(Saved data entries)
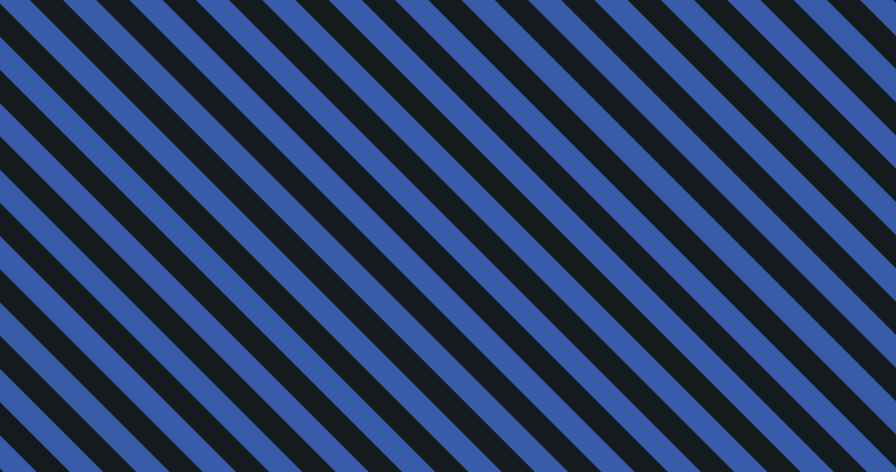
This pattern is drawn by a Shadertoy shader. Its source:

```glsl
// Flat diagonal stripes of blue and near-black, falling to the right at 45 degrees.

const vec3 BLUE = vec3(0.220, 0.362, 0.668);
const vec3 DARK = vec3(0.082, 0.106, 0.108);

// Lengths are fractions of the canvas height.
const float PERIOD = 0.14074;       // horizontal spacing of the repeats
const float BLUE_SHARE = 0.5;       // part of each repeat that is blue
const float BLUE_CENTRE = 0.0278;   // centre of the first blue stripe on the top edge
const float EDGE_PIXELS = 0.7;      // half-width of the smoothed edge

// Signed distance to the nearest blue stripe, negative inside it.
float stripeDistance(vec2 p) {
    float along = p.x + p.y - 1.0 - BLUE_CENTRE;
    float fromCentre = abs(fract(along / PERIOD + 0.5) - 0.5) * PERIOD;
    return (fromCentre - 0.5 * BLUE_SHARE * PERIOD) * inversesqrt(2.0);
}

void mainImage(out vec4 fragColor, in vec2 fragCoord) {
    vec2 p = fragCoord / iResolution.y;
    float edge = EDGE_PIXELS / iResolution.y;
    float dark = smoothstep(-edge, edge, stripeDistance(p));
    fragColor = vec4(mix(BLUE, DARK, dark), 1.0);
}
```
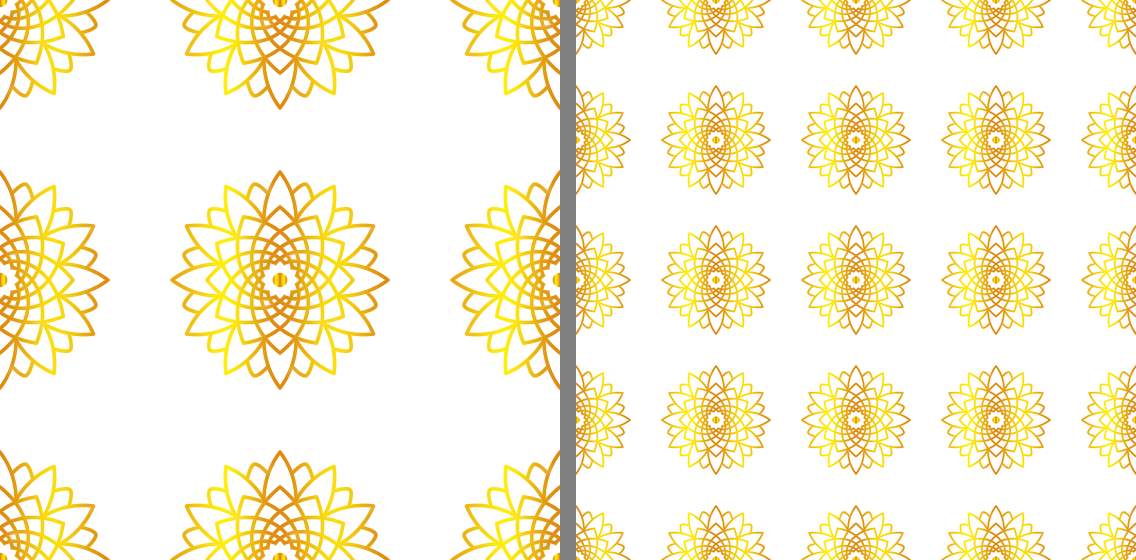
Left: one tile. Right: repeated 2 by 2.
A Shadertoy shader for this pattern:

```glsl
// Gold line rosettes with twelve petals, repeated two by two on white.

const float SECTOR = 0.5235988; // a twelfth of a turn
const float HALF_LINE = 0.025;

// Distance to a set of log spirals; turn is the angle past the first one.
float spiralDist(float turn, float r, float first, float last) {
    float nearest = SECTOR * clamp(round(turn / SECTOR), first, last);
    return abs(turn - nearest) * r / 1.627;
}

// Signed distance to one side of a pointed petal, negative inside.
float petalDist(vec2 q) {
    vec2 rel = q - vec2(-0.85, 0.83);
    bool pastTip = rel.y * 0.85 > rel.x * 0.65;
    return pastTip ? length(q - vec2(0.0, 1.48)) : length(rel) - 1.07;
}

// Signed distance to the rounded outline of a bud, positive outside.
float budDist(vec2 q) {
    float t = abs(q.x) * 10.0;
    float slope = 1.5 * pow(t, 0.6);
    return (q.y - 1.36 + 0.094 * pow(t, 1.6)) / sqrt(1.0 + slope * slope);
}

// Distance to the line work, with the tips of the inner petals at radius one.
float rosetteDist(vec2 p) {
    float r = max(length(p), 0.01);
    float angle = atan(p.x, p.y);
    float a = abs(angle - SECTOR * round(angle / SECTOR));
    float climb = log(r) / 0.779;

    // Woven inner lattice
    float lattice = min(spiralDist(climb + a, r, -3.0, 0.0),
                        spiralDist(climb - a, r, -3.0, -1.0)) - HALF_LINE;

    // Outer petals, with buds showing between them
    float petal = petalDist(r * vec2(sin(a), cos(a)));
    float petalLine = max(abs(petal) - HALF_LINE, 0.8 - r * cos(a));
    float b = 0.5 * SECTOR - a;
    float bud = budDist(r * vec2(sin(b), cos(b)));
    float budLine = max(abs(bud) - HALF_LINE, -petal);

    float centreDot = r - 0.1;
    return min(min(lattice, centreDot), min(petalLine, budLine));
}

// Metallic bands across the rosette, and finer ones across its centre dot.
vec3 goldFoil(vec2 p) {
    float period = length(p) < 0.17 ? 0.1 : 1.5;
    float shine = 0.5 - 0.5 * cos(6.2831853 * p.x / period);
    shine *= 0.92 - 0.1 * p.x;
    shine += 0.3 * smoothstep(0.8, 1.5, -p.x);
    vec3 gold = mix(vec3(0.87, 0.55, 0.07), vec3(1.0, 0.93, 0.06), shine);
    float glint = sin(p.x * 5.0 + p.y * 2.0) * sin(p.y * 6.0 - p.x * 2.0);
    return mix(gold, vec3(1.0, 0.93, 0.5), 0.2 * smoothstep(0.75, 1.0, glint));
}

void mainImage(out vec4 fragColor, in vec2 fragCoord) {
    // Two cells each way, with a rosette on every cell corner and centred on the canvas
    vec2 cell = fragCoord / iResolution.xy * 2.0;
    vec2 p = (fract(cell + 0.5) - 0.5) * 3.84;
    float pixel = 7.68 / iResolution.y;
    float cover = clamp(0.5 - rosetteDist(p) / pixel, 0.0, 1.0);
    fragColor = vec4(mix(vec3(1.0), goldFoil(p), cover), 1.0);
}
```
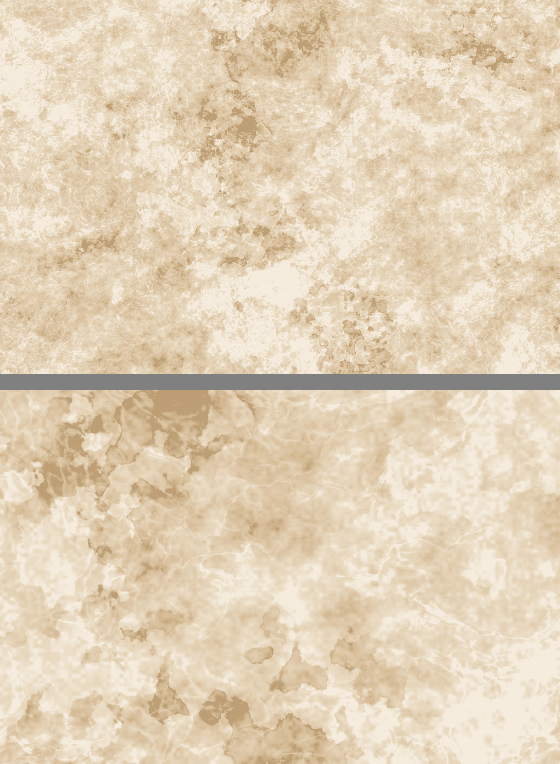
Top: the whole. Bottom: its middle third, enlarged.
Write a Shadertoy shader that draws this texture.

```glsl
// Cream and tan marble: warped noise sets a tone, which a six step palette
// colours. Slanted streaks, ragged pale patches, brown pitted areas and
// networks of fine pale cracks shift that tone.

float hash(vec2 p) {
    return fract(sin(dot(p, vec2(127.1, 311.7))) * 43758.5453);
}

vec2 hash2(vec2 p) {
    return vec2(hash(p), hash(p + 57.3));
}

float noise(vec2 p) {
    vec2 i = floor(p), f = fract(p);
    f = f * f * (3.0 - 2.0 * f);
    return mix(mix(hash(i), hash(i + vec2(1, 0)), f.x),
               mix(hash(i + vec2(0, 1)), hash(i + vec2(1, 1)), f.x), f.y);
}

mat2 rotation(float a) {
    return mat2(cos(a), -sin(a), sin(a), cos(a));
}

// Fractal noise, about 0.5 on average with a spread of 0.12
float fbm(vec2 p) {
    float sum = 0.0, amp = 0.5;
    for (int i = 0; i < 6; i++) {
        sum += amp * noise(p);
        p = rotation(0.6) * p * 2.03 + 17.7;
        amp *= 0.55;
    }
    return sum / 1.08;
}

// Gap between the two nearest cell points: zero on the cell borders
float cellBorder(vec2 p) {
    vec2 cell = floor(p);
    float near = 9.0, second = 9.0;
    for (int y = -1; y <= 1; y++)
    for (int x = -1; x <= 1; x++) {
        vec2 c = cell + vec2(x, y);
        float d = length(c + hash2(c) - p);
        second = min(second, max(near, d));
        near = min(near, d);
    }
    return second - near;
}

// Broken networks of thin cracks at three scales
float cracks(vec2 p) {
    float sum = 0.0, scale = 13.0;
    for (int i = 0; i < 3; i++) {
        vec2 q = p + 0.9 / scale * vec2(fbm(p * scale * 1.6), fbm(p * scale * 1.6 + 31.0));
        float line = 1.0 - smoothstep(0.0, 0.0052 * scale, cellBorder(q * scale * vec2(0.8, 1.15)));
        sum += line * smoothstep(0.43, 0.62, fbm(p * 7.0 + scale));
        scale *= 2.0;
    }
    return min(sum, 1.0);
}

vec3 marbleColor(float tone) {
    vec3 palette[6] = vec3[6](
        vec3(0.74, 0.62, 0.46), vec3(0.83, 0.73, 0.58), vec3(0.865, 0.775, 0.65),
        vec3(0.893, 0.822, 0.71), vec3(0.918, 0.86, 0.765), vec3(0.96, 0.925, 0.87));
    float t = clamp(3.15 + 1.37 * tone, 0.0, 4.999);
    int i = int(t);
    return mix(palette[i], palette[i + 1], fract(t));
}

void mainImage(out vec4 fragColor, in vec2 fragCoord) {
    vec2 p = fragCoord / iResolution.y;
    vec2 warp = vec2(fbm(p * 3.0 + 3.1), fbm(p * 3.0 + 41.7)) - 0.5;
    vec2 ragged = vec2(fbm(p * 18.0 + 7.0), fbm(p * 18.0 + 71.0)) - 0.5;
    vec2 w = p + 0.35 * warp + 0.06 * ragged;
    vec2 slanted = rotation(0.5) * (p + 0.25 * warp);

    // Broad clouds, slanted streaks and fine mottling
    float tone = 3.4 * (fbm(w * 2.6 + 8.0) - 0.5);
    tone += 2.8 * (fbm(slanted * vec2(5.0, 24.0)) - 0.5);
    tone += 3.2 * (fbm(p * 26.0 + 5.0) - 0.5);
    tone += 2.4 * (fbm(p * 75.0 + 14.0) - 0.5);

    // Brown areas broken into small rounded pits with darker rims
    float area = smoothstep(0.50, 0.66, fbm(w * vec2(4.6, 3.4) + 23.0));
    float pit = 0.6 * noise(p * 42.0 + 9.0 + 20.0 * ragged * 0.15) + 0.4 * fbm(p * 70.0);
    float rim = 1.0 - smoothstep(0.0, 0.06, abs(pit - 0.56));
    tone -= area * (0.3 + 1.5 * smoothstep(0.50, 0.58, pit) + 0.8 * rim);

    // Pale patches with ragged edges, crumbling into flecks around them
    float patches = fbm(w * vec2(4.4, 5.2) + 61.0);
    float flecks = patches + 0.55 * (fbm(p * 32.0 + 3.0) - 0.5);
    tone += 0.35 * smoothstep(0.50, 0.66, patches);
    tone = mix(tone, 1.35 + 0.25 * tone, 0.85 * smoothstep(0.65, 0.685, flecks));

    // Pale cracks and grain
    tone += 1.0 * cracks(slanted);
    tone += 1.1 * (noise(p * 260.0) - 0.5);

    fragColor = vec4(marbleColor(tone - 0.2), 1.0);
}
```
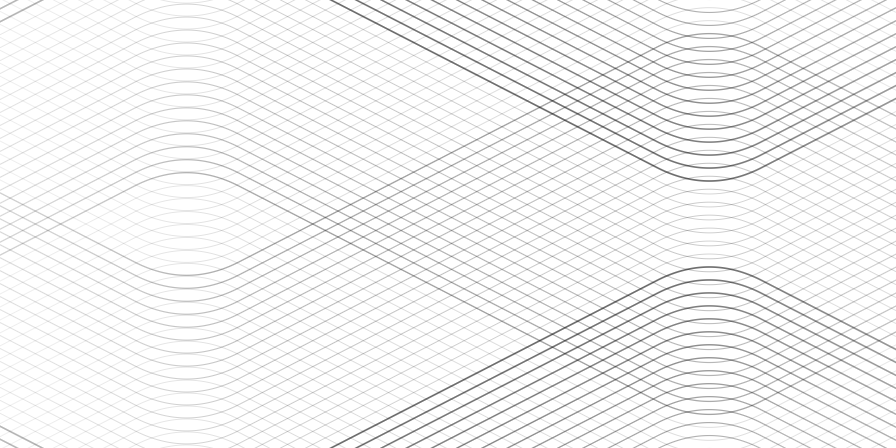
Give the GLSL for this background, as a Shadertoy shader.

```glsl
// Two mirrored families of thin grey lines weave a lattice on white paper.
// Each family repeats one rounded zigzag upward at an even spacing; every
// bundle of lines starts dark and bold, then thins and pales line by line.

const float CREST_X = 0.4167;      // x of the first crest
const float HALF_PERIOD = 1.1667;  // crest to trough, horizontally
const float ROUNDING = 0.117;      // half width of a rounded bend
const float SLOPE = 0.514;         // steepness of the straight runs
const float SPACING = 0.02894;     // vertical gap between lines
const float BASE_Y = 0.6146;       // crest height of the first bundle
const float BUNDLE = 18.0;         // lines per bundle

// Depth below the crest (x) and its steepness (y).
vec2 zigzag(float x) {
    float period = 2.0 * HALF_PERIOD;
    float fromCrest = abs(mod(x - CREST_X + HALF_PERIOD, period) - HALF_PERIOD);
    float fromTrough = HALF_PERIOD - fromCrest;
    float total = SLOPE * (HALF_PERIOD - ROUNDING);
    if (fromCrest < ROUNDING)
        return vec2(0.5 * fromCrest * fromCrest, fromCrest) * SLOPE / ROUNDING;
    if (fromTrough < ROUNDING)
        return vec2(total, 0.0)
             + vec2(-0.5 * fromTrough * fromTrough, fromTrough) * SLOPE / ROUNDING;
    return vec2(SLOPE * (fromCrest - 0.5 * ROUNDING), SLOPE);
}

// Share of a pixel covered by a line of the given width.
float lineCoverage(float dist, float width, float pixel) {
    float inner = max(dist - 0.5 * pixel, -0.5 * width);
    float outer = min(dist + 0.5 * pixel, 0.5 * width);
    return clamp((outer - inner) / pixel, 0.0, 1.0);
}

// Ink strength (x) and width (y) of a line, by its index in the family.
vec2 lineStyle(float index) {
    float bundle = floor(index / BUNDLE);
    float fade = fract((index + 0.5) / BUNDLE);
    if (bundle < 0.0) return vec2(0.14, 0.0021);
    if (bundle < 1.0) return mix(vec2(0.40, 0.0032), vec2(0.18, 0.0020), sqrt(fade));
    return mix(vec2(0.58, 0.0038), vec2(0.22, 0.0021), fade);
}

// Ink left at p by one family of lines.
float familyInk(vec2 p, float pixel) {
    vec2 wave = zigzag(p.x);
    float level = (p.y + wave.x - BASE_Y) / SPACING;
    float index = round(level);
    float dist = abs(level - index) * SPACING / sqrt(1.0 + wave.y * wave.y);
    vec2 style = lineStyle(index);
    return style.x * lineCoverage(dist, style.y, pixel);
}

// Lines grow paler towards the left and right borders.
float sideFade(float x) {
    float left = mix(0.5, 1.0, smoothstep(0.0, 0.75, x));
    float right = mix(1.0, 0.72, smoothstep(1.5, 2.0, x));
    return left * right;
}

void mainImage(out vec4 fragColor, in vec2 fragCoord) {
    float pixel = 1.0 / iResolution.y;
    vec2 p = fragCoord * pixel;
    float strength = sideFade(p.x);

    // The second family is the first one flipped top to bottom.
    float rising = strength * familyInk(p, pixel);
    float falling = strength * familyInk(vec2(p.x, 1.0 - p.y), pixel);

    vec3 paper = vec3(1.0);
    vec3 color = paper * (1.0 - rising) * (1.0 - falling);
    fragColor = vec4(color, 1.0);
}
```
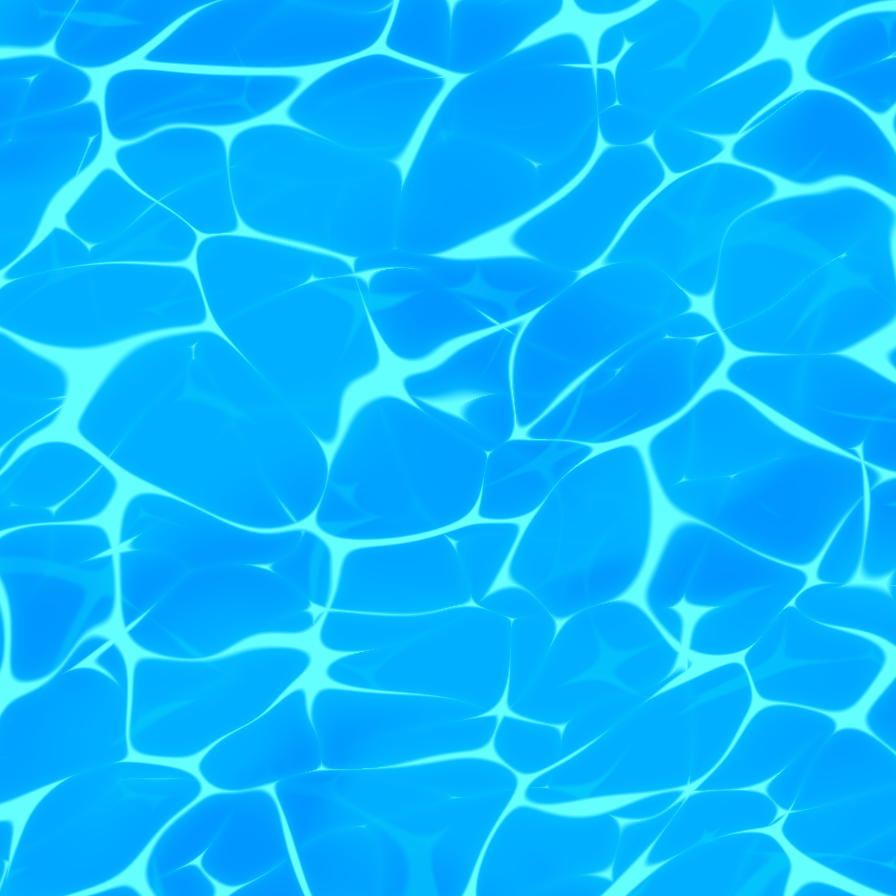
Give the GLSL for this texture, as a WebGL 2 fragment shader.

```glsl
#version 300 es
precision highp float;

uniform vec2 u_resolution;
out vec4 fragColor;

const vec3 DEEP_BLUE = vec3(0.0, 0.595, 1.0);
const vec3 CLEAR_BLUE = vec3(0.0, 0.685, 1.0);
const vec3 SOFT_CYAN = vec3(0.02, 0.79, 0.98);
const vec3 BRIGHT_CYAN = vec3(0.39, 1.0, 1.0);

vec2 hash2(vec2 cell, float seed) {
    vec3 q = fract(cell.xyx * vec3(0.1031, 0.1030, 0.0973) + seed * 0.137);
    q += dot(q, q.yzx + 33.33);
    return fract((q.xx + q.yz) * q.zy);
}

mat2 rotation(float angle) {
    float c = cos(angle), s = sin(angle);
    return mat2(c, -s, s, c);
}

// Layered sines in turning directions, roughly -1 to 1
float waves(vec2 p, float seed) {
    float sum = 0.0;
    for (int i = 0; i < 4; i++) {
        float n = float(i);
        float angle = seed * 1.7 + n * 2.4;
        float bend = 1.3 * sin(p.x * 0.6 - p.y * 0.4 + angle);
        sum += sin(dot(p, vec2(cos(angle), sin(angle))) * (1.0 + 0.35 * n) + bend + seed * 3.1);
    }
    return sum * 0.42;
}

// Bends space with successively finer sines
vec2 ripple(vec2 p, float amount, float seed) {
    float frequency = 8.0;
    for (int i = 0; i < 4; i++) {
        vec2 phase = vec2(1.3, 4.1) * (seed + float(i));
        p += amount / frequency * sin(rotation(0.7 * float(i)) * p.yx * frequency + phase);
        frequency *= 1.75;
    }
    return p;
}

// Distance to the cell borders in canvas units, rounded at the junctions
float cellBorder(vec2 p, vec2 density, float rounding, float seed) {
    vec2 q = p * density;
    vec2 base = floor(q);
    vec2 nearest = vec2(8.0);
    for (int y = -2; y <= 2; y++) {
        for (int x = -2; x <= 2; x++) {
            vec2 cell = base + vec2(x, y);
            vec2 offset = cell + 0.1 + 0.8 * hash2(cell, seed) - q;
            if (dot(offset, offset) < dot(nearest, nearest)) nearest = offset;
        }
    }
    float total = 0.0;
    for (int y = -2; y <= 2; y++) {
        for (int x = -2; x <= 2; x++) {
            vec2 cell = base + vec2(x, y);
            vec2 offset = cell + 0.1 + 0.8 * hash2(cell, seed) - q;
            vec2 across = offset - nearest;
            if (dot(across, across) > 1e-5) {
                float border = 0.5 * dot(offset + nearest, across) / length(across * density);
                total += exp(-border / rounding);
            }
        }
    }
    return -rounding * log(total);
}

// Signed distance to light filaments whose width swells and vanishes
float filaments(vec2 p, vec2 density, float width, float swell, float seed) {
    vec2 bent = rotation(0.36) * ripple(p, 0.32, seed);
    float border = cellBorder(bent + seed, density, 0.009, seed);
    return border - width - swell * waves(p * 17.0, seed + 0.6);
}

float fill(float distance, float softness) {
    return smoothstep(softness, -softness, distance);
}

void main() {
    vec2 p = gl_FragCoord.xy / u_resolution.y;
    float pixel = 0.7 / u_resolution.y;

    // Broad patches of water
    float patches = waves(ripple(p, 0.4, 5.0) * vec2(7.0, 12.0), 2.3);
    vec3 color = mix(DEEP_BLUE, CLEAR_BLUE, smoothstep(-0.8, 0.65, patches));

    // Faint submerged ribbons
    float ribbon = filaments(p, vec2(4.6, 8.2), -0.002, 0.008, 4.0);
    float ribbonShade = 0.55 + 0.3 * waves(p * 9.0, 7.0);
    color = mix(color, SOFT_CYAN, fill(ribbon, 0.003 + pixel) * clamp(ribbonShade, 0.15, 0.9));

    // Main net of light and scattered fragments
    float net = filaments(p, vec2(5.6, 8.4), 0.0015, 0.0056, 1.0);
    float fragments = filaments(p, vec2(5.0, 9.0), -0.0065, 0.0068, 2.0);
    float light = min(net, fragments);

    // Halo below the crisp cores
    color = mix(color, SOFT_CYAN, 0.6 * exp(-max(light, 0.0) / 0.007));
    color = mix(color, BRIGHT_CYAN, fill(light, 0.0018 + pixel));

    fragColor = vec4(color, 1.0);
}
```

[Work to be completed] Search the records for the word "paper", then list every line that has it.

[Reply]
// Two mirrored families of thin grey lines weave a lattice on white paper.
    vec3 paper = vec3(1.0);
    vec3 color = paper * (1.0 - rising) * (1.0 - falling);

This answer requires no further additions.